***** RAW DATA *****

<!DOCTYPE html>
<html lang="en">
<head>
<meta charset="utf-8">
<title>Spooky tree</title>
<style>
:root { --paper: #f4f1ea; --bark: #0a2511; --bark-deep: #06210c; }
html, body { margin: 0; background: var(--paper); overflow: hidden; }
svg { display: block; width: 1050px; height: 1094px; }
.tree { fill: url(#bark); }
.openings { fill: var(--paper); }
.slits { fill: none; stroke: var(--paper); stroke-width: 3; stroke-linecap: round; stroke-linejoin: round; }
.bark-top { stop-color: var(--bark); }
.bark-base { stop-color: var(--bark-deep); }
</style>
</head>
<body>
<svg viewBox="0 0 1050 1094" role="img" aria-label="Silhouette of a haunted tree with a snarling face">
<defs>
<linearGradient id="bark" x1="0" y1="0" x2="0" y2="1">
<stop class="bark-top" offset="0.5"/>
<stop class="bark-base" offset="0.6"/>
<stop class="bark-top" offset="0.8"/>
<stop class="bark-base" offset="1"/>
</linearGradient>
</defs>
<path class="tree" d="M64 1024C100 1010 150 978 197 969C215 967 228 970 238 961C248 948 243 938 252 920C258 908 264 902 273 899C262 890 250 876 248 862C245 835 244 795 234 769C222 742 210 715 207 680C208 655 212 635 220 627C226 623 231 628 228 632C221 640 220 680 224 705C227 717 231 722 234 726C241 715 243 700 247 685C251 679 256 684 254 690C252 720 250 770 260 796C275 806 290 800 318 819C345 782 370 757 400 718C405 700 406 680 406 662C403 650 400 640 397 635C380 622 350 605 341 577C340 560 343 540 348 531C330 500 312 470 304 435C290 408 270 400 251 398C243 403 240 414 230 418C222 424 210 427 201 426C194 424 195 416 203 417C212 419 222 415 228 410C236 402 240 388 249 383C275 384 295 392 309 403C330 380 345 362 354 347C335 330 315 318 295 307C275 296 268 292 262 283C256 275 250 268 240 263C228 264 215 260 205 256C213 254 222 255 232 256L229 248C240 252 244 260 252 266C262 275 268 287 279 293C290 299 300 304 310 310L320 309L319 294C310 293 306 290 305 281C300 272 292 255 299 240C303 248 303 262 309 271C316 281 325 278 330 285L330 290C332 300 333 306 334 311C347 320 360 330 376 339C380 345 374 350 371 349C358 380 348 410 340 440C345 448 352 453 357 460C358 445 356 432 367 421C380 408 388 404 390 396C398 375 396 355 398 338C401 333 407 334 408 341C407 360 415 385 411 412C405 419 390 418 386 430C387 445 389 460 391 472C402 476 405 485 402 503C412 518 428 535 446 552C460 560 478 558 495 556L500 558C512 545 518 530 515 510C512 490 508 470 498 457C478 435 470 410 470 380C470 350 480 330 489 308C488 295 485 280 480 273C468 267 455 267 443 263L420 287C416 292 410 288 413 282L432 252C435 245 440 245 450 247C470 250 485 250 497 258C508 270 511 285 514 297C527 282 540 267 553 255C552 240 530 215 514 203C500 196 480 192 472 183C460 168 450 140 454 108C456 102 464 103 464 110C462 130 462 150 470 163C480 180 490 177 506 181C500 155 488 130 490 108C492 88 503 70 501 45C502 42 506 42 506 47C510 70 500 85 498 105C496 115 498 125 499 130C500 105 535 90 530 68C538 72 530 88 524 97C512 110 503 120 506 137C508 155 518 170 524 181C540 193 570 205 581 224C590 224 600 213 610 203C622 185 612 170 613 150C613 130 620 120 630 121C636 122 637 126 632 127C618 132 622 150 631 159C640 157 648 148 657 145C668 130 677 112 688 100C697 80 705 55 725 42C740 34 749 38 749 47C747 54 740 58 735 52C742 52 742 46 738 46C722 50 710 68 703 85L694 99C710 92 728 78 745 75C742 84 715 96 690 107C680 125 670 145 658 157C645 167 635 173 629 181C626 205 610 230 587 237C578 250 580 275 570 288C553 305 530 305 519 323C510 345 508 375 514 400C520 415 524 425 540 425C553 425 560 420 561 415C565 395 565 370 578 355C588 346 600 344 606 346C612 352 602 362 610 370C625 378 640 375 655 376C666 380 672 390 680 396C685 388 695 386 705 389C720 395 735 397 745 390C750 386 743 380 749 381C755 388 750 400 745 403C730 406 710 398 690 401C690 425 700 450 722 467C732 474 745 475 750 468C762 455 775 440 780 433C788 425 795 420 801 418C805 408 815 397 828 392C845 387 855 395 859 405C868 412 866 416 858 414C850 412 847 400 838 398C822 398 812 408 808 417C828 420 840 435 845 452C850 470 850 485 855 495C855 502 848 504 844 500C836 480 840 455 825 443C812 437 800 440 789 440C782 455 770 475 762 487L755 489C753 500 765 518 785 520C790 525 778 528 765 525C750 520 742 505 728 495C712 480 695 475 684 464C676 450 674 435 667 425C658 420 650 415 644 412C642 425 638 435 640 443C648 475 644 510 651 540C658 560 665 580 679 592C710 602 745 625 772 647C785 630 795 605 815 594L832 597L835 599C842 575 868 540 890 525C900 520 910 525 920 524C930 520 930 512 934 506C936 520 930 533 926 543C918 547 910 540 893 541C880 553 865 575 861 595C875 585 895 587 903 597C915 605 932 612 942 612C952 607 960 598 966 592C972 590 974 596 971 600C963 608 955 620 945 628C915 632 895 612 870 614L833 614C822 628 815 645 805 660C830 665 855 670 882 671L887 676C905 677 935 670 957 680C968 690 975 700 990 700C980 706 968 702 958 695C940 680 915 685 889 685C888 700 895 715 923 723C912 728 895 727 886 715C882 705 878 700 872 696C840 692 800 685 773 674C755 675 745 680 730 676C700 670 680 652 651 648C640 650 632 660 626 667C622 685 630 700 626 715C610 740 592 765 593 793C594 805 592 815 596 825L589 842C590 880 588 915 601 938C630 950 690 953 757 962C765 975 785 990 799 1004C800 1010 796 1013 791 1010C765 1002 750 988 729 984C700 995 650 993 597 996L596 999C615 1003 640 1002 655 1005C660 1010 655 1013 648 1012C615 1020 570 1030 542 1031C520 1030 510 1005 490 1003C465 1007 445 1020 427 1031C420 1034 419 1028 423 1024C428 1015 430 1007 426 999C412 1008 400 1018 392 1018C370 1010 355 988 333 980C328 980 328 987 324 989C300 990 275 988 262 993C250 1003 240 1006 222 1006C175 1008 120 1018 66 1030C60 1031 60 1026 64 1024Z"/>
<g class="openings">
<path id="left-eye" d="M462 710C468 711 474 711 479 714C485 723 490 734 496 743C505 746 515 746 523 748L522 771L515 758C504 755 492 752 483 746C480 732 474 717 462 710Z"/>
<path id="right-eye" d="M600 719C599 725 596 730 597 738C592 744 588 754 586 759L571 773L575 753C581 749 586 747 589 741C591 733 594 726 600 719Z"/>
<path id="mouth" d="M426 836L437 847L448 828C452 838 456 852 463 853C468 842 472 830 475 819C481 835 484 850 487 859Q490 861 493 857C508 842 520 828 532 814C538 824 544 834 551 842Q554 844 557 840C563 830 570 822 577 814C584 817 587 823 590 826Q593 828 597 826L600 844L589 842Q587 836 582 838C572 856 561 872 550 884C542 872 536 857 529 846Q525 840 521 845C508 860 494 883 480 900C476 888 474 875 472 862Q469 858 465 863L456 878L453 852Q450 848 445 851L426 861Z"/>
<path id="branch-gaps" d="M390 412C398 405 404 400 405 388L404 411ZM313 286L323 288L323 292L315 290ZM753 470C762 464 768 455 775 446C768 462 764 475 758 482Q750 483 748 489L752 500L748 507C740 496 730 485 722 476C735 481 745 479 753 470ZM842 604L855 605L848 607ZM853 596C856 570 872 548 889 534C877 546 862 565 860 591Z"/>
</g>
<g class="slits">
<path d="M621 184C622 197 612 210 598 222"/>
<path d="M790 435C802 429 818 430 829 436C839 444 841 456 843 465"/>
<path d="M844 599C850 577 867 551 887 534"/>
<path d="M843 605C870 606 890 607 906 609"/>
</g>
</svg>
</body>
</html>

*****

YOUR OBJECTIVE:
Scan the records above. Return every line with "color" in it.

WRITTEN REPLY:
.bark-top { stop-color: var(--bark); }
.bark-base { stop-color: var(--bark-deep); }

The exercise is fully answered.